Seeing a celebrity is a rush. Sometimes it results in a squeal, a quick dance, a dash for paper and a pen. Often whispers fill the air, murmurs of “Is it really?”…“No way”…”It is.” I remember as a young little leaguer I got to meet Nolan Ryan, one of the best pitchers of my day, and when I approached him, my voice disappeared. I just stared with a napkin and pen in my hand until my mother chimed in to ask for an autograph. Hell, I’ve even heard of celebrities being star-struck. Fame does funny things to us, both the famous and the layperson.
So, standing on Hollywood Boulevard feels electric because this is where the stars are, in more ways than one. Dating back to the 1950s, the top achievers in the entertainment industry have been honored by receiving stars on the Hollywood Walk of Fame, which now stretches nearly twenty blocks and has about 2500 stars to peruse. And, I can attest, it’s just about as fun to find the stars of those stars you love as it is to see them in person—the benefit being the versions on the Hollywood Walk of Fame will pose as long as you like, as well as willingly let you touch and praise and gush over them.
In Your Bucket Because…
- Umm…Who doesn’t watch movies and TV and/or listen to radio? It’s a small, maybe meaningless, but magical experience finding your favorite stars on the Hollywood Walk. This stretch of street is iconic!
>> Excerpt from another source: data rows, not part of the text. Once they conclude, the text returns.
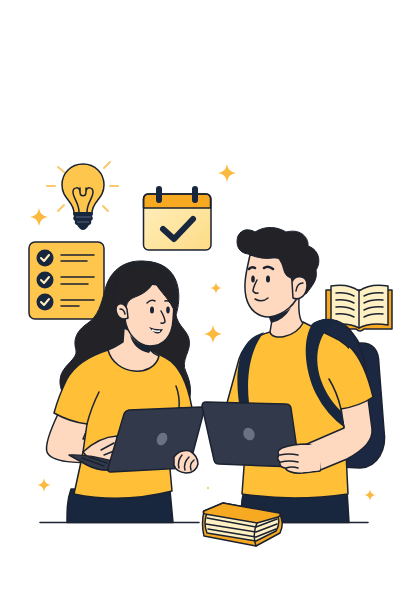
<!DOCTYPE html>
<html lang="en">
<head>
<meta charset="utf-8">
<title>Students planning together</title>
<style>
:root{--paper:#fff;--ink:#1b2230;--navy:#18263e;--pack:#1c2742;--hair:#232327;--yellow:#ffbf37;--gold:#f7a922;--tile:#ffc64d;--cream:#fff0c4;--skin:#ffd9bf;--laptop:#31394b;--badge:#6a7180}
html,body{margin:0;background:var(--paper);overflow:hidden}
svg{display:block;width:408px;height:612px}
.line{fill:none;stroke:var(--ink);stroke-width:1.5;stroke-linecap:round;stroke-linejoin:round}
.shirt,.skin,.tile,.gold,.cream,.laptop,.trousers,.pack{stroke:var(--ink);stroke-width:1.5;stroke-linejoin:round;stroke-linecap:round}
.shirt{fill:var(--yellow)}
.skin{fill:var(--skin)}
.tile{fill:var(--tile)}
.gold{fill:var(--gold)}
.cream{fill:var(--cream)}
.laptop{fill:var(--laptop)}
.trousers{fill:var(--navy)}
.pack{fill:var(--pack)}
.hair{fill:var(--hair);stroke:var(--ink);stroke-width:1}
.navy{fill:var(--navy)}
.ink{fill:var(--ink)}
.badge{fill:var(--badge)}
.tick{fill:none;stroke:var(--cream);stroke-width:2;stroke-linecap:round;stroke-linejoin:round}
.rays{fill:none;stroke:#f9c96a;stroke-width:2;stroke-linecap:round}
.sparkle{fill:#fbb93f}
</style>
</head>
<body>
<svg viewBox="0 0 408 612" role="img" aria-label="Two students with laptops surrounded by study icons">
<defs>
<path id="sparkle" d="M0-9Q1-1 9 0Q1 1 0 9Q-1 1-9 0Q-1-1 0-9Z"/>
<g id="task">
<circle class="navy" r="8.5"/>
<path class="tick" d="M-4 0l3 3 5-6"/>
</g>
<linearGradient id="page-glow" x1="0" y1="0" x2="1" y2="1">
<stop offset="0" stop-color="#fff0c0"/><stop offset="1" stop-color="#fddb85"/>
</linearGradient>
</defs>

<g id="sparkles" class="sparkle">
<use href="#sparkle" x="39" y="217"/>
<use href="#sparkle" x="227" y="173"/>
<use href="#sparkle" x="213" y="334"/>
<use href="#sparkle" transform="translate(216 288) scale(.65)"/>
<use href="#sparkle" transform="translate(44 485) scale(.75)"/>
<use href="#sparkle" transform="translate(370 495) scale(.65)"/>
<circle cx="208" cy="488" r="1"/>
</g>

<g id="light-bulb">
<path class="rays" d="M58 167l6 5M104 168l6-6M47 186h8M110 186h8M58 211l6-6M103 206l5 5"/>
<path class="tile" d="M74 213C74 201 62 199 62 185C62 173 71 164 83 164S104 173 104 185C104 199 92 201 92 213Z"/>
<path class="line" d="M79 212C79 203 73 198 73 192C73 187 80 186 80 192C80 197 86 197 86 192C86 186 93 187 93 192C93 198 87 203 87 212M80 192V188M86 192V188"/>
<path class="navy" d="M74 212h18q2 2 0 4q2 3-1 5q1 3-2 4q-3 5-6 5t-6-5q-3-1-2-4q-3-2-1-5q-2-2 0-4Z"/>
<path d="M76 217h15M77 222h12" stroke="#65718a" stroke-width=".8"/>
</g>

<g id="calendar">
<rect x="143.5" y="194" width="67.500" height="56" rx="5" fill="url(#page-glow)"/>
<path class="gold" d="M143.500 208V199q0-5 5-5h57q5 0 5 5v9Z"/>
<rect class="line" x="143.500" y="194" width="67.500" height="56" rx="5"/>
<path d="M159 189v11M195 189v11" stroke="#18263e" stroke-width="6" stroke-linecap="round"/>
<path d="M163 229l11 10 19-20" fill="none" stroke="#18263e" stroke-width="6" stroke-linecap="round" stroke-linejoin="round"/>
</g>

<g id="checklist">
<rect class="tile" x="29" y="242" width="75" height="77" rx="6"/>
<use href="#task" x="45" y="258"/>
<use href="#task" x="45" y="280"/>
<use href="#task" x="45" y="302"/>
<path class="line" d="M61 255h33M61 261h26M61 277h33M61 284h27M61 300h33M61 306h18"/>
</g>

<g id="open-book">
<path class="gold" d="M326 290h66v39h-28q-4 4-8 0h-30Z"/>
<path class="cream" d="M359 291Q348 283 331 286V325Q348 322 359 328Q370 322 388 325V286Q370 283 359 291Z"/>
<path class="line" d="M359 291V328"/>
<path class="line" stroke-width="1.200" d="M336 293q10-1 18 3M336 300q10-1 18 3M336 307q10-1 18 3M336 314q10-1 18 3M364 296q8-4 19-3M364 303q8-4 19-3M364 310q8-4 19-3M364 317q8-4 19-3"/>
</g>

<path id="ground" class="line" d="M40 522.500H199M284 522.500H368"/>

<g id="woman">
<path class="hair" d="M143 261C122 260 109 273 105 290C101 305 98 316 88 323C76 331 73 340 76 350C78 360 61 365 60 380C59 398 76 408 96 405L186 408C193 396 191 383 186 372C180 360 192 351 189 339C187 330 178 326 176 315C181 300 184 262 143 261Z"/>
<path class="trousers" d="M71 489C67 500 67 511 67 522.500H173L170 490Z"/>
<path class="skin" d="M58 414C49 433 45 446 47 452C51 463 80 463 98 463L117 456L116 436L83 439L91 420Z"/>
<path class="shirt" d="M108 350C86 357 74 366 67 379C61 391 57 402 54 413Q70 422 87 424L83 452C80 467 77 480 74 494Q121 504 172 491L169 458L178 408L192 408C188 386 181 366 166 358L149 349Z"/>
<path class="line" d="M99 392Q91 408 87 424M176 386Q180 396 179 409"/>
<path class="skin" d="M124 328L123 342Q114 348 108 350C115 376 154 378 159 356Q148 352 148 342V338Z"/>
<path class="ink" d="M130 335Q138 347 153 346L149 353Q134 350 130 335Z"/>
<path class="skin" d="M130 282C124 293 123 306 125 319C127 334 138 346 150 346C164 346 172 336 173 320C175 305 173 296 169 286Z"/>
<path class="hair" d="M127 319C124 304 128 300 135 297C146 293 152 287 154 280C158 290 167 296 173 308C178 284 163 265 143 264C121 266 109 286 115 305Z"/>
<path class="skin" d="M127 309C124 302 116 302 116 310C117 317 122 321 128 318Z"/>
<path class="line" d="M120 309q4 0 5 5"/>
<path class="line" d="M147 303q4-4 8-2M165 301q4-1 6 2M161 311q4 7 4 11q-2 2-4 1"/>
<ellipse class="ink" cx="152" cy="310" rx="2" ry="3.500"/>
<ellipse class="ink" cx="168" cy="310" rx="1.800" ry="3.400"/>
<path class="ink" d="M149 327Q156 330 163 329Q158 339 149 327Z"/>
<path d="M152 330q5 2 8 1" fill="none" stroke="#fff" stroke-width="1.500"/>
</g>

<g id="man">
<path class="pack" d="M312 325C324 316 340 318 350 330Q357 339 359 343C373 342 379 350 379 365L384 430C387 449 378 467 360 468L340 467L318 390Z"/>
<path class="line" d="M358 343Q367 360 366 380" stroke="#394661"/>
<path class="trousers" d="M244 490Q240 505 242 522.500H349L347 490Z"/>
<path class="shirt" d="M270 332C254 336 244 344 239 359L227 403L243 404L246 440L242 494Q294 502 348 494L345 432L341 408L373 397C366 371 355 346 333 337L303 322Z"/>
<path class="skin" d="M341 408L344 428L307 444L299 461Q304 472 318 471L347 459C365 449 373 440 372 429L368 399Z"/>
<path class="shirt" d="M329 379Q337 392 341 409Q360 406 373 397C368 376 361 358 350 347"/>
<path class="navy" d="M257 335C241 342 234 367 239 403L249 403C246 376 250 350 264 332Z"/>
<path class="navy" d="M313 323C302 338 304 369 316 394Q326 414 345 428L341 411C320 391 311 360 322 337Q327 326 338 321Q325 316 313 323Z"/>
<path class="skin" d="M274 308L270 332C272 341 295 338 303 323Q298 319 299 298Z"/>
<path class="ink" d="M268 315Q281 316 291 308Q283 321 271 323Z"/>
<path class="skin" d="M250 255C247 269 243 283 246 297C249 310 258 317 269 317C284 315 297 304 300 290L297 260Z"/>
<path class="hair" d="M248 254C239 253 235 245 238 236C242 228 250 229 255 232C266 225 278 227 286 232C302 228 309 239 308 246C320 250 321 263 316 270C318 280 312 286 306 294L295 291L291 278C281 275 286 265 277 257Q264 261 248 254Z"/>
<path class="skin" d="M292 282C295 274 307 275 307 285C307 295 300 301 293 298Z"/>
<path class="line" d="M303 283q-6 0-7 8"/>
<path d="M249 269q3-3 6-1M264 268q4-3 9 1" fill="none" stroke="#1b2230" stroke-width="2.500" stroke-linecap="round"/>
<ellipse class="ink" cx="253" cy="279" rx="1.800" ry="3.500"/>
<ellipse class="ink" cx="268" cy="279" rx="2" ry="3.600"/>
<path class="line" d="M257 280q-4 8-4 11q2 3 5 2M255 299q7 4 13-1"/>
</g>

<g id="woman-laptop">
<path class="skin" d="M83 452Q99 437 117 436L117 462L93 463Z"/>
<path class="line" d="M101 450l13-7M104 455l10-4"/>
<path class="laptop" d="M69 455Q88 454 112 461V470Q98 471 87 465Z"/>
<path class="line" d="M82 458l22 8M89 457l18 6"/>
<path class="laptop" d="M129 410L201 407Q205 407 204 411L190 464Q189 468 185 468L111 472Q107 472 108 468L124 414Q125 411 129 410Z"/>
<ellipse class="badge" cx="162" cy="439" rx="5" ry="6.500" transform="rotate(25 162 439)"/>
<path class="skin" d="M174 457Q180 449 190 451Q198 456 198 464Q196 473 186 473Q176 472 174 465Z"/>
<path class="line" d="M179 468q-2-7 3-13M185 470q-2-7 4-13M191 470q-2-6 3-10"/>
</g>

<g id="man-laptop">
<path class="laptop" d="M206 402L286 404Q290 404 291 408L299 463Q299 467 295 467L219 464Q215 464 214 460L202 406Q202 402 206 402Z"/>
<ellipse class="badge" cx="249" cy="434" rx="5.500" ry="6.500" transform="rotate(-25 249 434)"/>
<path class="skin" d="M307 444Q293 444 282 448Q276 451 279 455Q276 459 280 462Q279 467 285 468Q289 474 303 473L320 471L318 446Z"/>
<path d="M305 446L320 442V470L306 472Z" fill="#ffd9bf"/>
<path class="line" d="M280 455q9-2 18 0M281 462q8-2 17 0M286 468q6-2 12 0"/>
</g>

<g id="closed-book">
<path class="gold" d="M204 511L223 503L279 513Q285 522 280 533L256 546L204 536Q201 524 204 511Z"/>
<path class="cream" d="M207 513L257 522L277 514Q281 523 276 531L256 541L207 533Q203 523 207 513Z"/>
<path class="line" d="M207 518l49 9 21-8M206 524l50 8 21-8M208 529l48 8 20-8"/>
<path class="gold" d="M204 511L223 503L279 513Q282 515 278 517L257 523L205 514Q202 512 204 511Z"/>
<path class="line" d="M257 523Q252 534 256 546"/>
</g>
</svg>
</body>
</html>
- There is always the off-chance, the faint and exciting hope, of bumping into someone famous, and that’s something fun to get caught up in for a couple of hours.
- Good for: Movie and music fans (or just about everyone), families, sun-lovers, and those in or around LA—why would you miss out?
Walking on Hollywood
My mother moved to California in the 90s, so I’ve visited LA and the Hollywood Walk of Fame several times now. Lucky for me, I’ve been able to do it as a wide-eyed kid, a grumpy teenager, an adult, and ultimately a host for my wife. In other words, I’ve gotten many of the different experiences it offers. As a kid, you would have thought I was meeting Nolan Ryan: A top-ranking Rocky fan, I just couldn’t believe I was seeing Sylvester Stallone’s name. The next time, I’d moved on to The Doors, and on it went with someone new to admire each visit. Then, it was just as fun watching my wife dance between John Wayne and Audrey Hepburn.
What’s more is that the area itself is fun. There are the stars to see, which is the point of the walk, but Hollywood Blvd. is full of funky souvenir shops and people properly hamming it up. Outside the Chinese Theater, you can compare your feet and hands to the likes of Marilyn Monroe and Arnold Schwarzenegger. I’ve been offered the chance to be on The Price is Right, to watch a filming of Save by the Bell, and walked where the stars would for the Oscars, just a couple of days before the show. I’ve posed next to Gladiators and Darth Vader. Oh, and there’s the sign—the Hollywood sign off in the distance, almost like seeing a star in its own right.
A Few Facts for the Walk
One way to always up an experience is to know a little bit extra about a place. It’s easy enough to appreciate the spectacle of the Hollywood Walk of Fame, and most of us already have a pretty decent knowledge of our favorite performers. However, Hollywood Blvd. almost yields itself to treasure hunt-like exploration. Here are a few tidbits to include:
- Check out this Wikipedia list of all the stars on The Walk and the exact address to find them. It’s a lot easier to find your favorites if there is some general idea of where to look.
- There are five different types of stars: an old film camera for movies, a TV for television broadcasts, a record for music, a radio mic for broadcast radio, and two masks for live performance. Movies represent nearly 50% of the stars and live performance a mere 2%.
- The first star installed permanently was director Stanley Kramer (It’s a Mad, Mad, Mad, Mad World and Guess Who’s Coming to Dinner) near the Gower St. intersection, at the east end of The Walk.
- Gene Autry, aka the Singing Cowboy, is the only person to have stars in all five categories, so it seems worth finding them all, yes?
- There are fourteen Williamses (the most common surname), two Michael Jacksons (but only one for the singer/dancer), two Harrison Fords (but only one for Indiana Jones), and the Barrymore family has the most of any one family (John, Lionel (2 stars), Ethel, Sidney Drew, John Drew, and Drew).
- There’s a great vibe just outside the most touristic areas: cool second-hand shops, green Mohawks, and fun stuff like that.
- If you aren’t staying nearby, be prepared for the insanity of LA traffic, rivaled only by Houston’s in my opinion, but with a lot more ground to cover. It’s taken several hours to drive back to my mom’s place in Orange County. So, use the train if you are staying near Disneyland.
- There are lots of other great things to see and do around Hollywood Blvd.: Rodeo Dr., Beverly Hills, home of the stars tours, and famous spots like the Whiskey a Go Go and the Viper Room. It’s worth it to combine, especially if you are braving the Interstate.